1. The Seinfeld Cast
As a glorious culmination of what I described in the opening sentence of this article, Curb allowed Seinfeld to have a (long-resisted) reunion without having a reunion, by telling a season-long story about the making of a fictional Seinfeld reunion. It is a perfectly Seinfeldian outcome. It also gave Larry and Jerry the chance to say goodbye to these characters with a more appropriate grace note than the justly-derided Seinfeld series finalé, which provides fodder for jokes here.
Seinfeld himself, Julia Louis-Dreyfus, Jason Alexander (who had all previously showed up on Curb) and Michael Richards play themselves (and their Seinfeld characters, in the many scenes from the “reunion” that we see being filmed) throughout the season, and it’s pretty much pure joy from start to finish. Seeing Larry have a “George” dispute with Jason Alexander is a thing of wonder. We even get appearances from Seinfeld supporting players Estelle Harris (George’s mum), Steve Hytner (Bania) and Wayne Knight (Newman).

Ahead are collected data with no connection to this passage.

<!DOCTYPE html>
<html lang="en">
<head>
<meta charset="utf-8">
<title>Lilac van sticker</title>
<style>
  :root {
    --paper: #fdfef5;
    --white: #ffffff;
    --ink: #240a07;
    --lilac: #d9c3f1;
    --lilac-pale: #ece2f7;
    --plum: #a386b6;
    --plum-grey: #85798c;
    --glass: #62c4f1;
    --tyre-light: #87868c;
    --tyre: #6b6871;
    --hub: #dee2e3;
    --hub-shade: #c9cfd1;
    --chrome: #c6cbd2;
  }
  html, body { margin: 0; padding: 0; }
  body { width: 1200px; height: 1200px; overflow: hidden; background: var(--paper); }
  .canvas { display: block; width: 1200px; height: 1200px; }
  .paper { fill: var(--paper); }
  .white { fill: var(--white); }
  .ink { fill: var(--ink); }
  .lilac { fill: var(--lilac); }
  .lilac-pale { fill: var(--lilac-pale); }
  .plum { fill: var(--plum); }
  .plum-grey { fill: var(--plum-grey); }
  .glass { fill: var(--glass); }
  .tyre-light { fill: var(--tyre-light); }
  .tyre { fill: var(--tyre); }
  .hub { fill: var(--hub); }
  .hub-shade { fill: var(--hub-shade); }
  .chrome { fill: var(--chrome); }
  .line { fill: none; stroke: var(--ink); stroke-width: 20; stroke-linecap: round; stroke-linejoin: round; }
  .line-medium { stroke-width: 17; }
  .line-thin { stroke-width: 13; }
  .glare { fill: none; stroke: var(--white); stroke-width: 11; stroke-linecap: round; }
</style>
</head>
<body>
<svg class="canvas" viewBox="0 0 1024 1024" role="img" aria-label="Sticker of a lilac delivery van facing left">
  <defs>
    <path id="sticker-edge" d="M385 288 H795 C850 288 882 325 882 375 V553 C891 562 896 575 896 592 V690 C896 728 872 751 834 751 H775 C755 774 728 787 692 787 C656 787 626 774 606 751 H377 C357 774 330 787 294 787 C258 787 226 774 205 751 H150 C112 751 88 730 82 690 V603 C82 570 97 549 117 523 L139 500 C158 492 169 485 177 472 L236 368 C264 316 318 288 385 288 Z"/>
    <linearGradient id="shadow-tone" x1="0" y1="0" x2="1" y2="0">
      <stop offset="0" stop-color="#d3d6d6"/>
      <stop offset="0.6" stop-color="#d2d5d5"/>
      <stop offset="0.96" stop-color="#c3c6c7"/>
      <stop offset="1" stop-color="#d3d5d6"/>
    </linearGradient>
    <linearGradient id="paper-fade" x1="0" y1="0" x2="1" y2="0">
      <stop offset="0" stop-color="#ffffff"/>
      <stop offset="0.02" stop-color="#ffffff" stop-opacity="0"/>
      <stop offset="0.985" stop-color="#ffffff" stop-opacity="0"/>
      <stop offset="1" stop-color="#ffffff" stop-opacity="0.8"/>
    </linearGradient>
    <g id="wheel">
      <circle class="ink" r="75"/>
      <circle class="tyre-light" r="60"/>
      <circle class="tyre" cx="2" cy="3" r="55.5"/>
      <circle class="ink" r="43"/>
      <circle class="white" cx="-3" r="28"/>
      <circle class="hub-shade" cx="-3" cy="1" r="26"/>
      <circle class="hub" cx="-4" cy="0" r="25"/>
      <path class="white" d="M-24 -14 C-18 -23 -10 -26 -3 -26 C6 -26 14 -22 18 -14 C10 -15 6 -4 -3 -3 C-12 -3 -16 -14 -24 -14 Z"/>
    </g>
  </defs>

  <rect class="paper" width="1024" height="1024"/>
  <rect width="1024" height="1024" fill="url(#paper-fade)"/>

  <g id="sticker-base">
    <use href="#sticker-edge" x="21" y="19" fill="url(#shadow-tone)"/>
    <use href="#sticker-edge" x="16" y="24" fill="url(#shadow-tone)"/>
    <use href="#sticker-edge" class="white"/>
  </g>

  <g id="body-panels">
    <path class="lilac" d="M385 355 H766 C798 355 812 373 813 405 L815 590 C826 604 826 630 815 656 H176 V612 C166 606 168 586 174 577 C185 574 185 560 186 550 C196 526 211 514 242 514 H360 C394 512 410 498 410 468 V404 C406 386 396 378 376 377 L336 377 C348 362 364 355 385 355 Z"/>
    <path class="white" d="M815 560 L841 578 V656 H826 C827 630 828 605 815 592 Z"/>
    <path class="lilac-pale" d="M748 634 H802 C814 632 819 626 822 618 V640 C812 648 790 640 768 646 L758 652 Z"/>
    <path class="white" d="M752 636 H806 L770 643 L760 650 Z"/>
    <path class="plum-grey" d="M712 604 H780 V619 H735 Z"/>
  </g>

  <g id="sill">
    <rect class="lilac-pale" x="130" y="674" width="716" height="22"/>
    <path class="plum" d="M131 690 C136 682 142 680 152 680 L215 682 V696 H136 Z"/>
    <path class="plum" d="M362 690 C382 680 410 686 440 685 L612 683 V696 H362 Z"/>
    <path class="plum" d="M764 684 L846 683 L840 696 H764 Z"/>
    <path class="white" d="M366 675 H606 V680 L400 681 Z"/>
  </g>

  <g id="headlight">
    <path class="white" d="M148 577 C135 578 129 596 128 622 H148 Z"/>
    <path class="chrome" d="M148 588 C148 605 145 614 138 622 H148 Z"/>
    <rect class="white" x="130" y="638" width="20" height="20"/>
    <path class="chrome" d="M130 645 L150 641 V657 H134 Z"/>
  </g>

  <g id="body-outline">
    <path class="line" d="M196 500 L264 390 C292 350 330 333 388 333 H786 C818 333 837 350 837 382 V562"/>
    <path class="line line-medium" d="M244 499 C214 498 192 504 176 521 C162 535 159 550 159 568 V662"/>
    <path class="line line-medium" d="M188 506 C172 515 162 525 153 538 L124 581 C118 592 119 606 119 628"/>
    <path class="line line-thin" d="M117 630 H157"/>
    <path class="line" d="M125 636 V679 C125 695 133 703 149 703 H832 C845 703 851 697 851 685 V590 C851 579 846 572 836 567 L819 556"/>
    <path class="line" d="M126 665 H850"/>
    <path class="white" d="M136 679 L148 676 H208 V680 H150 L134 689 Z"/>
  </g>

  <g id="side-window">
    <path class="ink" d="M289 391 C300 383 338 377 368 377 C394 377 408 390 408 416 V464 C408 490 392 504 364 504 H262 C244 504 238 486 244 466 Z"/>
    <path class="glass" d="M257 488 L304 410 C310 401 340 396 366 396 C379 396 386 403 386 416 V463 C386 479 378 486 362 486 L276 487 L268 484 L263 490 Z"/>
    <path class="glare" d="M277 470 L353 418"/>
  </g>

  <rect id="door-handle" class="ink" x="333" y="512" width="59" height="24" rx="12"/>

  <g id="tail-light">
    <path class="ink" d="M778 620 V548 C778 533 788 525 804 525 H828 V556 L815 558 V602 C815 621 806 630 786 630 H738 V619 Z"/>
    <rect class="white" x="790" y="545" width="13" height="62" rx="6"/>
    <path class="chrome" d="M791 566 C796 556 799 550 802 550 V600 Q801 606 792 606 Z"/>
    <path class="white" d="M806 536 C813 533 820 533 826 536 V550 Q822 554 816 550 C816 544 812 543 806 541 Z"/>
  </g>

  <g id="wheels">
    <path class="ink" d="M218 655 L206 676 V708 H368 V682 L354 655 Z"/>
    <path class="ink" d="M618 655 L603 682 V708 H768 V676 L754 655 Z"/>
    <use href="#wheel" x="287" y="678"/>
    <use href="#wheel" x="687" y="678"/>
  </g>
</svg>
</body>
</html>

It’s a season-long meta-television moment that manages to trump the infamous series finale of Newhart, where the entire show was revealed to have been a dream in the head of the main character from Bob Newhart’s previous series, The Bob Newhart Show.